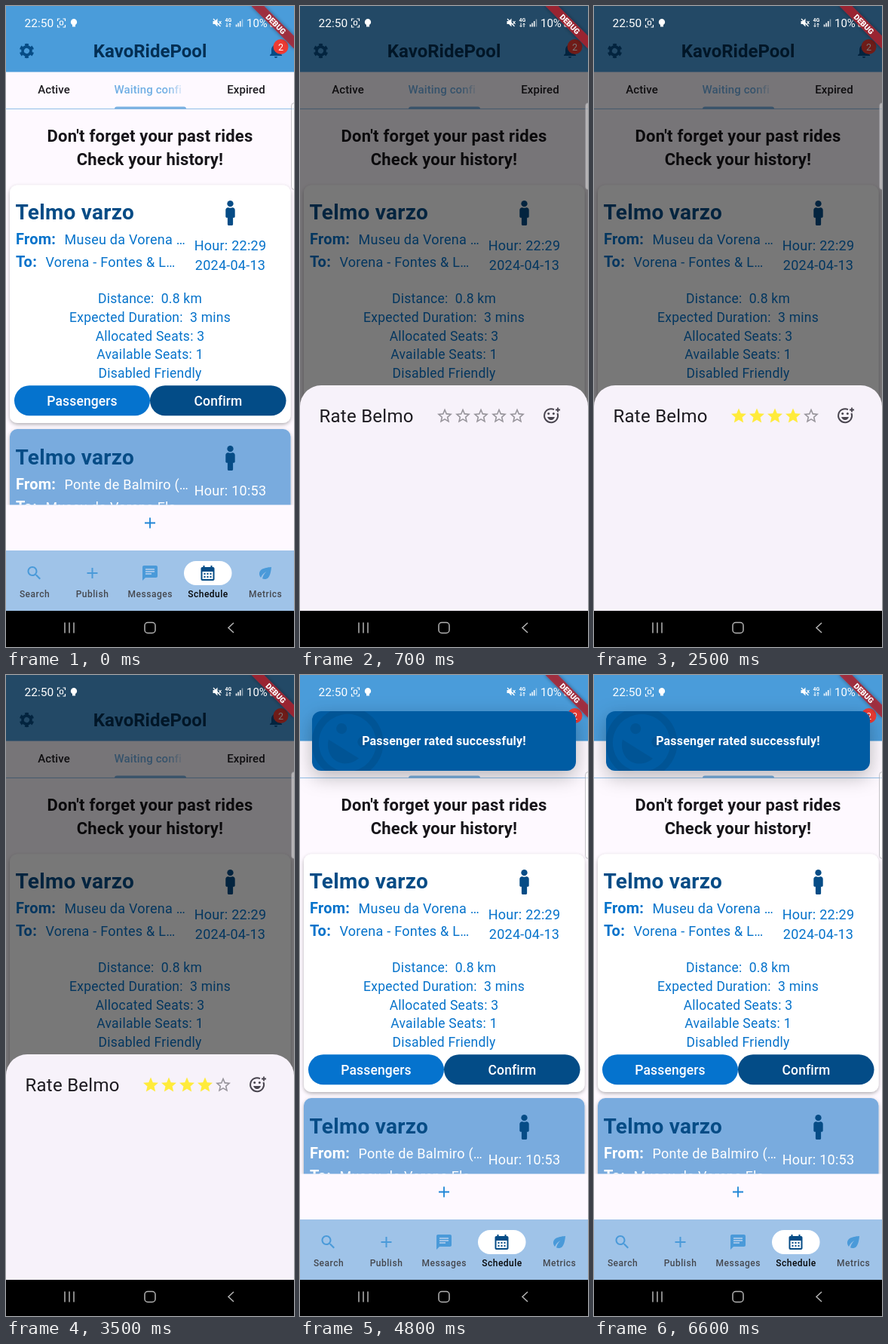
These frames come from a looping animation (382 px wide and 850 px high, 6.7 s). An HTML page:

```html
<!DOCTYPE html>
<html lang="en">
<head>
<meta charset="utf-8">
<title>Ride rating</title>
<style>
  html, body { margin: 0; width: 100%; height: 100%; overflow: hidden; background: #000; }
  svg { display: block; width: 382px; height: 850px; }
  text { font-family: Roboto, "Noto Sans", sans-serif; white-space: pre; }
  .mid { text-anchor: middle; }
  .bold { font-weight: 700; }
  .tab { font-size: 15px; font-weight: 500; letter-spacing: .1px; }
  .headline { font-size: 22px; font-weight: 700; letter-spacing: .2px; fill: #17151a; }
  .driver { font-size: 28px; font-weight: 700; letter-spacing: .25px; fill: #064c86; }
  .label { font-size: 20px; font-weight: 700; letter-spacing: .25px; }
  .value { font-size: 18px; letter-spacing: .25px; }
  .detail { font-size: 17.5px; letter-spacing: .25px; text-anchor: middle; }
  .button { font-size: 17.5px; font-weight: 500; letter-spacing: .1px; fill: #fff; text-anchor: middle; }
  .nav { font-size: 12px; font-weight: 500; letter-spacing: .5px; fill: #45484f; text-anchor: middle; }
</style>
</head>
<body>
<svg viewBox="0 0 382 850">
  <defs>
    <linearGradient id="tabFade" gradientUnits="userSpaceOnUse" x1="212" x2="239" y1="0" y2="0">
      <stop stop-color="#71afe4"/><stop offset="1" stop-color="#71afe4" stop-opacity="0"/>
    </linearGradient>
    <filter id="cardShadow" x="-10%" y="-10%" width="120%" height="120%">
      <feDropShadow dx="0" dy="2" stdDeviation="2.5" flood-opacity=".3"/>
    </filter>
    <filter id="toastShadow" x="-20%" y="-60%" width="140%" height="240%">
      <feDropShadow dx="0" dy="8" stdDeviation="13" flood-opacity=".28"/>
    </filter>
    <filter id="ribbonShadow" x="-20%" y="-80%" width="140%" height="260%">
      <feDropShadow dx="0" dy="0" stdDeviation="2.5" flood-opacity=".5"/>
    </filter>
    <clipPath id="listClip"><rect y="137" width="382" height="524.5"/></clipPath>
    <clipPath id="screenClip"><rect width="382" height="802"/></clipPath>
    <clipPath id="toastClip"><rect x="16" y="48" width="350" height="79" rx="12"/></clipPath>
    <g id="person">
      <circle cx="96" cy="64" r="64"/>
      <path d="M144 144h-11.4c-22.7 10.4-49.6 10.9-73.2 0H48c-26.5 0-48 21.5-48 48v136c0 13.3 10.7 24 24 24h16v136c0 13.3 10.7 24 24 24h64c13.3 0 24-10.7 24-24V352h16c13.3 0 24-10.7 24-24V192c0-26.5-21.5-48-48-48z"/>
    </g>
    <path id="starEmpty" d="M22 9.24l-7.19-.62L12 2 9.19 8.63 2 9.24l5.46 4.73L5.82 21 12 17.27 18.18 21l-1.63-7.03L22 9.24zM12 15.4l-3.76 2.27 1-4.28-3.32-2.88 4.38-.38L12 6.1l1.71 4.04 4.38.38-3.32 2.88 1 4.28L12 15.4z"/>
    <path id="starFull" d="M12 17.27L18.18 21l-1.64-7.03L22 9.24l-7.19-.61L12 2 9.19 8.63 2 9.24l5.46 4.73L5.82 21z"/>
  </defs>

  <g clip-path="url(#screenClip)">
    <rect width="382" height="802" fill="#fef9ff"/>

    <!-- app bar -->
    <rect width="382" height="87.5" fill="#4a9cda"/>
    <g fill="none" stroke="#064c86" transform="translate(27.5 59.5) rotate(30)">
      <circle r="5.5" stroke-width="3.8"/>
      <circle r="8.2" stroke-width="3" pathLength="60" stroke-dasharray="5.4 4.6" stroke-dashoffset="2.7"/>
    </g>
    <text class="mid bold" x="191" y="68" font-size="24" fill="#032f54">KavoRidePool</text>
    <path transform="translate(346 47)" fill="#064c86" d="M12 22c1.1 0 2-.9 2-2h-4c0 1.1.89 2 2 2zm6-6v-5c0-3.07-1.64-5.64-4.5-6.32V4c0-.83-.67-1.5-1.5-1.5s-1.5.67-1.5 1.5v.68C7.63 5.36 6 7.92 6 11v5l-2 2v1h16v-1l-2-2z"/>
    <circle cx="364.5" cy="54" r="10" fill="#ec3b34"/>
    <text class="mid" x="364.5" y="58.5" font-size="12.5" fill="#fff">2</text>

    <!-- tabs -->
    <g class="tab" fill="#1d1b20">
      <text class="mid" x="63.5" y="116">Active</text>
      <text x="143.5" y="116" fill="url(#tabFade)">Waiting confi</text>
      <text class="mid" x="318.5" y="116">Expired</text>
    </g>
    <path d="M0 136.4H382" stroke="#8dbce6"/>
    <path d="M144 136.5a3 3 0 0 1 3-3h89a3 3 0 0 1 3 3z" fill="#79b0e2"/>

    <text class="headline mid" x="191" y="180">Don't forget your past rides</text>
    <text class="headline mid" x="191" y="211">Check your history!</text>

    <!-- ride list -->
    <g clip-path="url(#listClip)">
      <rect x="5" y="237.5" width="372.5" height="315.5" rx="10" fill="#fff" filter="url(#cardShadow)"/>
      <rect x="5" y="561" width="372.5" height="200" rx="10" fill="#79abde" filter="url(#cardShadow)"/>
      <g id="rides"></g>
      <g fill="#0673cb" id="details"></g>
      <rect x="11" y="503.3" width="180" height="40" rx="20" fill="#0573ce"/>
      <rect x="191" y="503.3" width="180.5" height="40" rx="20" fill="#034c87"/>
      <text class="button" x="101" y="529.5">Passengers</text>
      <text class="button" x="281.5" y="529.5">Confirm</text>
    </g>
    <path d="M184 685.5h14m-7-7v14" stroke="#1f86d6" stroke-width="1.8"/>

    <!-- bottom navigation -->
    <rect y="722" width="382" height="80" fill="#9fc3e8"/>
    <rect x="236" y="736" width="63.5" height="32" rx="16" fill="#fff"/>
    <g fill="#4a9ad9">
      <path transform="translate(25.5 740)" d="M15.5 14h-.79l-.28-.27C15.41 12.59 16 11.11 16 9.5 16 5.91 13.09 3 9.5 3S3 5.91 3 9.5 5.91 16 9.5 16c1.61 0 3.09-.59 4.23-1.57l.27.28v.79l5 4.99L20.49 19l-4.99-5zm-6 0C7.01 14 5 11.99 5 9.5S7.01 5 9.5 5 14 7.01 14 9.5 11.99 14 9.5 14z"/>
      <path transform="translate(102.5 740)" d="M19 13h-6v6h-2v-6H5v-2h6V5h2v6h6v2z"/>
      <path transform="translate(179 740)" d="M20 2H4c-1.1 0-1.99.9-1.99 2L2 22l4-4h14c1.1 0 2-.9 2-2V4c0-1.1-.9-2-2-2zM6 9h12v2H6V9zm8 5H6v-2h8v2zm4-6H6V6h12v2z"/>
      <path transform="translate(255.5 740)" fill="#064c86" d="M19 4h-1V2h-2v2H8V2H6v2H5c-1.11 0-1.99.9-1.99 2L3 20c0 1.1.89 2 2 2h14c1.1 0 2-.9 2-2V6c0-1.1-.9-2-2-2zm0 16H5V10h14v10zM9 14H7v-2h2v2zm4 0h-2v-2h2v2zm4 0h-2v-2h2v2zm-8 4H7v-2h2v2zm4 0h-2v-2h2v2zm4 0h-2v-2h2v2z"/>
      <path transform="translate(332 740)" d="M6.05 8.05c-2.73 2.73-2.73 7.15-.02 9.88 1.47-3.4 4.09-6.24 7.36-7.93-2.77 2.34-4.71 5.61-5.39 9.32 2.6 1.23 5.8.78 7.95-1.37C19.43 14.47 20 4 20 4S9.53 4.57 6.05 8.05z"/>
    </g>
    <g class="nav">
      <text x="38" y="784">Search</text>
      <text x="114.5" y="784">Publish</text>
      <text x="191.2" y="784">Messages</text>
      <text x="268" y="784" fill="#050608">Schedule</text>
      <text x="344.2" y="784">Metrics</text>
    </g>

    <rect id="scrim" width="382" height="802"/>

    <!-- rating sheet, laid out from its own top edge -->
    <g id="sheet">
      <path d="M0 300V28A28 28 0 0 1 28 0H354A28 28 0 0 1 382 28V300z" fill="#f7f2fa"/>
      <text x="25.5" y="49" font-size="24" letter-spacing=".25" fill="#1d1b20">Rate Belmo</text>
      <g id="stars"></g>
      <g transform="translate(321 28)" fill="none" stroke="#49454f" stroke-width="2">
        <path d="M16 4.1A9 9 0 1 0 20.5 9"/>
        <path d="M18 4.5h6M21 1.5v6" stroke-width="1.8"/>
        <g fill="#49454f" stroke="none">
          <circle cx="8.7" cy="9.6" r="1.5"/><circle cx="15.3" cy="9.6" r="1.5"/>
          <path d="M7 14h10c-.78 2.34-2.72 4-5 4s-4.22-1.66-5-4z"/>
        </g>
      </g>
    </g>

    <g id="toast">
      <rect x="16" y="48" width="350" height="79" rx="12" fill="#005ca3" filter="url(#toastShadow)"/>
      <g clip-path="url(#toastClip)">
        <g transform="translate(63 90) rotate(32) scale(4.75) translate(-12 -12)" fill-opacity=".085" stroke-opacity=".085">
          <circle cx="12" cy="12" r="9" fill="none" stroke="#000" stroke-width="2"/>
          <circle cx="8.5" cy="9.5" r="1.5"/><circle cx="15.5" cy="9.5" r="1.5"/>
          <path d="M12 18c2.28 0 4.22-1.66 5-4H7c.78 2.34 2.72 4 5 4z"/>
        </g>
      </g>
      <text class="mid" x="191" y="93" font-size="16" font-weight="600" letter-spacing=".2" fill="#fff">Passenger rated successfuly!</text>
    </g>

    <!-- status bar -->
    <g fill="#fff">
      <text x="24.5" y="27.5" font-size="15.5">22:50</text>
      <g fill="none" stroke="#fff" stroke-width="1.2">
        <path d="M68.5 20v-3h3m4 0h3v3m0 5v3h-3m-4 0h-3v-3"/>
        <rect x="71.5" y="20" width="4" height="5" rx="1"/>
      </g>
      <path d="M90 17a4.3 4.3 0 0 1 2 8v2.5h-4V25a4.3 4.3 0 0 1 2-8z"/>
      <path d="M274.5 20h2.5l3.5-3.5v11L277 24h-2.5z"/>
      <path d="M275 17l9.5 10M282.5 20l3 4m0-4l-3 4" stroke="#fff" stroke-width="1.2"/>
      <text class="mid bold" x="295" y="21" font-size="7">4G</text>
      <path d="M293 22.5v5m-1.5-1.5l1.5 1.5 1.5-1.5M297 28v-5m-1.5 1.5l1.5-1.5 1.5 1.5" fill="none" stroke="#fff"/>
      <path d="M305.5 27.5v-3m2.6 3v-5m2.6 5v-7.5" stroke="#fff" stroke-width="1.5"/>
      <path d="M313.5 27.5v-10" stroke="#fff" stroke-width="1.5" opacity=".45"/>
      <text x="319" y="27.5" font-size="15">10%</text>
      <rect x="350" y="17" width="8" height="11" rx="2" opacity=".8"/>
    </g>

    <!-- corner ribbon and edge handle -->
    <g transform="translate(382 0) rotate(45)">
      <rect x="-40" y="28" width="80" height="12" fill="#b2202a" fill-opacity=".8" filter="url(#ribbonShadow)"/>
      <text class="mid" x="0" y="37.7" font-size="10.2" font-weight="900" fill="#fff">DEBUG</text>
    </g>
    <rect x="378.5" y="128.5" width="12" height="115" rx="4" fill="#fff" fill-opacity=".45" stroke="#8a8a90" stroke-opacity=".5"/>
  </g>

  <!-- system navigation -->
  <rect y="802" width="382" height="48"/>
  <g fill="none" stroke="#b4b4b4" stroke-width="1.5">
    <path d="M78 817.5v14m6-14v14m6-14v14M302 818l-7 6.5 7 6.5"/>
    <rect x="184" y="817.5" width="14" height="14" rx="4"/>
  </g>
</svg>

<script>
const LOOP = 6700;
const SHEET_HEIGHT = 299;
const SHEET_OPEN = 324, SHEET_CLOSE = 4350, RATED = 2500;
const TOAST_IN = 4252, TOAST_TIME = 1100, TOAST_TRAVEL = 128;
const byId = id => document.getElementById(id);
const clamp = v => Math.min(1, Math.max(0, v));

function ride(dy, color, from, to, hour, date) {
  const line = (y, label, x, value) =>
    `<text class="label" x="13" y="${y}">${label}</text><text class="value" x="${x}" y="${y}">${value}</text>`;
  return `<g transform="translate(0 ${dy})" fill="${color}">
    <text class="driver" x="12.5" y="282.5">Telmo varzo</text>
    <use href="#person" transform="translate(291.3 258) scale(.0645)" fill="#064c86"/>
    ${line(315.5, "From:", 77.5, from)}${line(345.5, "To:", 52.5, to)}
    <text class="value mid" x="297.5" y="323.5">${hour}</text>
    <text class="value mid" x="297.5" y="349.5">${date}</text></g>`;
}

byId("rides").innerHTML =
  ride(0, "#0673cb", "Museu da Vorena …", "Vorena - Fontes &amp; L…", "Hour: 22:29", "2024-04-13") +
  ride(325, "#fff", "Ponte de Balmiro (…", "Museu da Vorena Fla…", "Hour: 10:53", "");

byId("details").innerHTML =
  ["Distance:  0.8 km", "Expected Duration:  3 mins", "Allocated Seats: 3", "Available Seats: 1", "Disabled Friendly"]
    .map((s, i) => `<text class="detail" x="191" y="${394 + i * 24.8}">${s}</text>`).join("");

byId("stars").innerHTML = [0, 1, 2, 3, 4]
  .map(i => `<use transform="translate(${180 + i * 24} 28.5)"/>`).join("");
const stars = [...byId("stars").children];

function bezier(x1, y1, x2, y2) {
  const at = (a, b, s) => 3 * (1 - s) * (1 - s) * s * a + 3 * (1 - s) * s * s * b + s * s * s;
  return x => {
    let lo = 0, hi = 1;
    for (let i = 0; i < 24; i++) {
      const s = (lo + hi) / 2;
      if (at(x1, x2, s) < x) lo = s; else hi = s;
    }
    return at(y1, y2, hi);
  };
}
const decelerate = bezier(0, 0, 0.2, 1);
const ease = bezier(0.25, 0.1, 0.25, 1);
const elasticOut = t => t >= 1 ? 1 : 1 + 2 ** (-10 * t) * Math.sin((t - 0.1) * 5 * Math.PI);

function render(t) {
  const open = t < SHEET_CLOSE ? clamp((t - SHEET_OPEN) / 250) : clamp(1 - (t - SHEET_CLOSE) / 200);
  byId("scrim").setAttribute("opacity", open ? 0.53 * ease(open) : 0);
  byId("sheet").setAttribute("transform", `translate(0 ${802 - (open ? SHEET_HEIGHT * decelerate(open) : 0)})`);
  byId("sheet").setAttribute("visibility", open ? "visible" : "hidden");

  const rating = t >= RATED ? 4 : 0;
  stars.forEach((star, i) => {
    star.setAttribute("href", i < rating ? "#starFull" : "#starEmpty");
    star.setAttribute("fill", i < rating ? "#ffeb3b" : "#98959c");
  });

  const slide = elasticOut(clamp((t - TOAST_IN) / TOAST_TIME));
  byId("toast").setAttribute("transform", `translate(0 ${TOAST_TRAVEL * (slide - 1)})`);
  byId("toast").setAttribute("visibility", t >= TOAST_IN ? "visible" : "hidden");
}

const start = performance.now();
function tick() {
  render((performance.now() - start) % LOOP);
  requestAnimationFrame(tick);
}
tick();
</script>
</body>
</html>
```
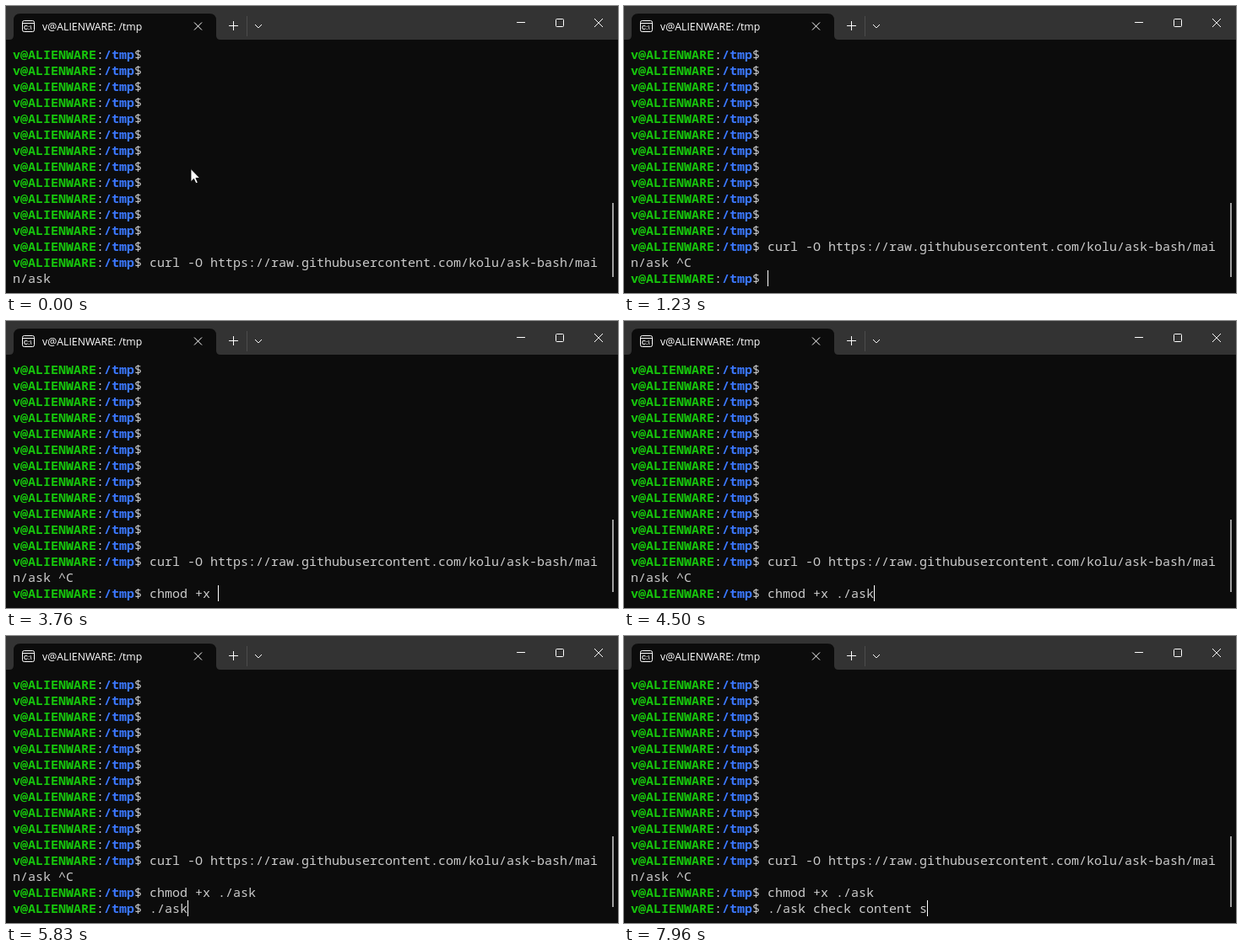
Recreate the animation shown at these times as an HTML page. Size 725 by 341 pixels, loop 8000 ms.

```html
<!DOCTYPE html>
<html lang="en">
<head>
<meta charset="utf-8">
<title>Terminal</title>
<style>
html, body { margin: 0; width: 100%; height: 100%; overflow: hidden; background: #0c0c0c; }
svg, pre { position: absolute; left: 0; top: 0; }
pre {
  left: 8px; top: 48px; margin: 0; color: #ccc;
  font: 15px/19px "Noto Sans Mono", "DejaVu Sans Mono", monospace;
  font-variant-ligatures: none;
}
b { font-weight: 700; color: #16c60c; }
b + b, i { color: #3b78ff; font-style: normal; font-weight: 700; }
</style>
</head>
<body>
<svg width="725" height="341" viewBox="0 0 725 341">
  <path fill="#333" d="M0 0H725V40H0Z"/>
  <path fill="#0c0c0c" d="M4 40Q9 40 9 35V17Q9 9 17 9H241Q249 9 249 17V35Q249 40 254 40Z"/>
  <g fill="none" stroke="#fff">
    <rect x="19.5" y="17.5" width="14" height="13" rx="2"/>
    <path d="M20 20.5H33"/>
    <path d="M223 19.5L232 28.5M232 19.5L223 28.5"/>
    <path d="M264 23.5H275M269.5 18V29"/>
    <path d="M295 22L299 26L303 22"/>
    <path d="M605 19.5H615"/>
    <rect x="651.5" y="15.5" width="9" height="9" rx="1"/>
    <path d="M697 15L707 25M707 15L697 25"/>
  </g>
  <path stroke="#4c4c4c" d="M285.5 12V36"/>
  <text x="21" y="28" fill="#fff" font-family="Liberation Sans, sans-serif" font-size="7" font-weight="700">C:\</text>
  <text x="43" y="29" fill="#fff" font-family="Open Sans, Noto Sans, sans-serif" font-size="12.3">v@ALIENWARE: /tmp</text>
</svg>
<pre id="screen"></pre>
<svg width="725" height="341" viewBox="0 0 725 341">
  <rect id="thumb" x="718" width="2" fill="#9f9f9f"/>
  <rect id="caret" y="314" width="1" height="19" fill="#fff"/>
  <path id="pointer" fill="#fff" stroke="#000" stroke-width=".8"
    d="M219 193.500V208.700L222.500 205.400L225 210.800L227.300 209.700L224.900 204.500H229.700Z"/>
</svg>
<script>
const $ = id => document.getElementById(id);
const PROMPT = "<b>v@ALIENWARE</b>:<i>/tmp</i>$ ";
const ROWS = 15, CELL = 9, LEFT = 8, PROMPT_CELLS = 18;
const URL_ROWS = ["curl -O https://raw.githubusercontent.com/kolu/ask-bash/mai", "n/ask "];
const INTERRUPT = 1230, ENTER = 4760;

// Key times for each command; a repeated time is two keys at once.
const chmod = {
  text: "chmod +x ./ask",
  keys: [2370, 2430, 2630, 2960, 3030, 3160, 3430, 3630, 3760, 4100, 4100, 4300, 4360, 4500]
};
const ask = {
  text: "./ask check content s",
  keys: [5430, 5500, 5560, 5700, 5830, 6030, 6430, 6500, 6600, 6700, 6760, 6960,
         7160, 7230, 7430, 7530, 7630, 7630, 7730, 7830, 7960]
};
const typed = (cmd, t) => cmd.text.slice(0, cmd.keys.filter(k => k <= t).length);
const show = (id, on) => $(id).setAttribute("visibility", on ? "visible" : "hidden");

let shown = "";
function draw(t) {
  const stopped = t >= INTERRUPT, entered = t >= ENTER;
  const lines = [PROMPT + URL_ROWS[0], URL_ROWS[1] + (stopped ? "^C" : "")];
  let column = URL_ROWS[1].length;
  if (stopped) {
    const input = typed(entered ? ask : chmod, t);
    if (entered) lines.push(PROMPT + chmod.text);
    lines.push(PROMPT + input);
    column = PROMPT_CELLS + input.length;
  }
  while (lines.length < ROWS) lines.unshift(PROMPT);

  const html = lines.join("\n");
  if (html !== shown) $("screen").innerHTML = shown = html;

  $("caret").setAttribute("x", LEFT + column * CELL);
  show("caret", t >= 500);
  show("pointer", t < INTERRUPT || (t >= 1760 && t < 2300));

  // The scrollbar follows each new line one step late.
  const top = 234 + (t >= 1300 ? 2 : 0) + (t >= 4830 ? 2 : 0);
  $("thumb").setAttribute("y", top);
  $("thumb").setAttribute("height", 322 - top);
}

const start = performance.now();
function tick() {
  draw((performance.now() - start) % 8000);
  requestAnimationFrame(tick);
}
tick();
</script>
</body>
</html>
```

*****

Copy from the entries only those lines that hold the word "elasticOut".

const elasticOut = t => t >= 1 ? 1 : 1 + 2 ** (-10 * t) * Math.sin((t - 0.1) * 5 * Math.PI);
  const slide = elasticOut(clamp((t - TOAST_IN) / TOAST_TIME));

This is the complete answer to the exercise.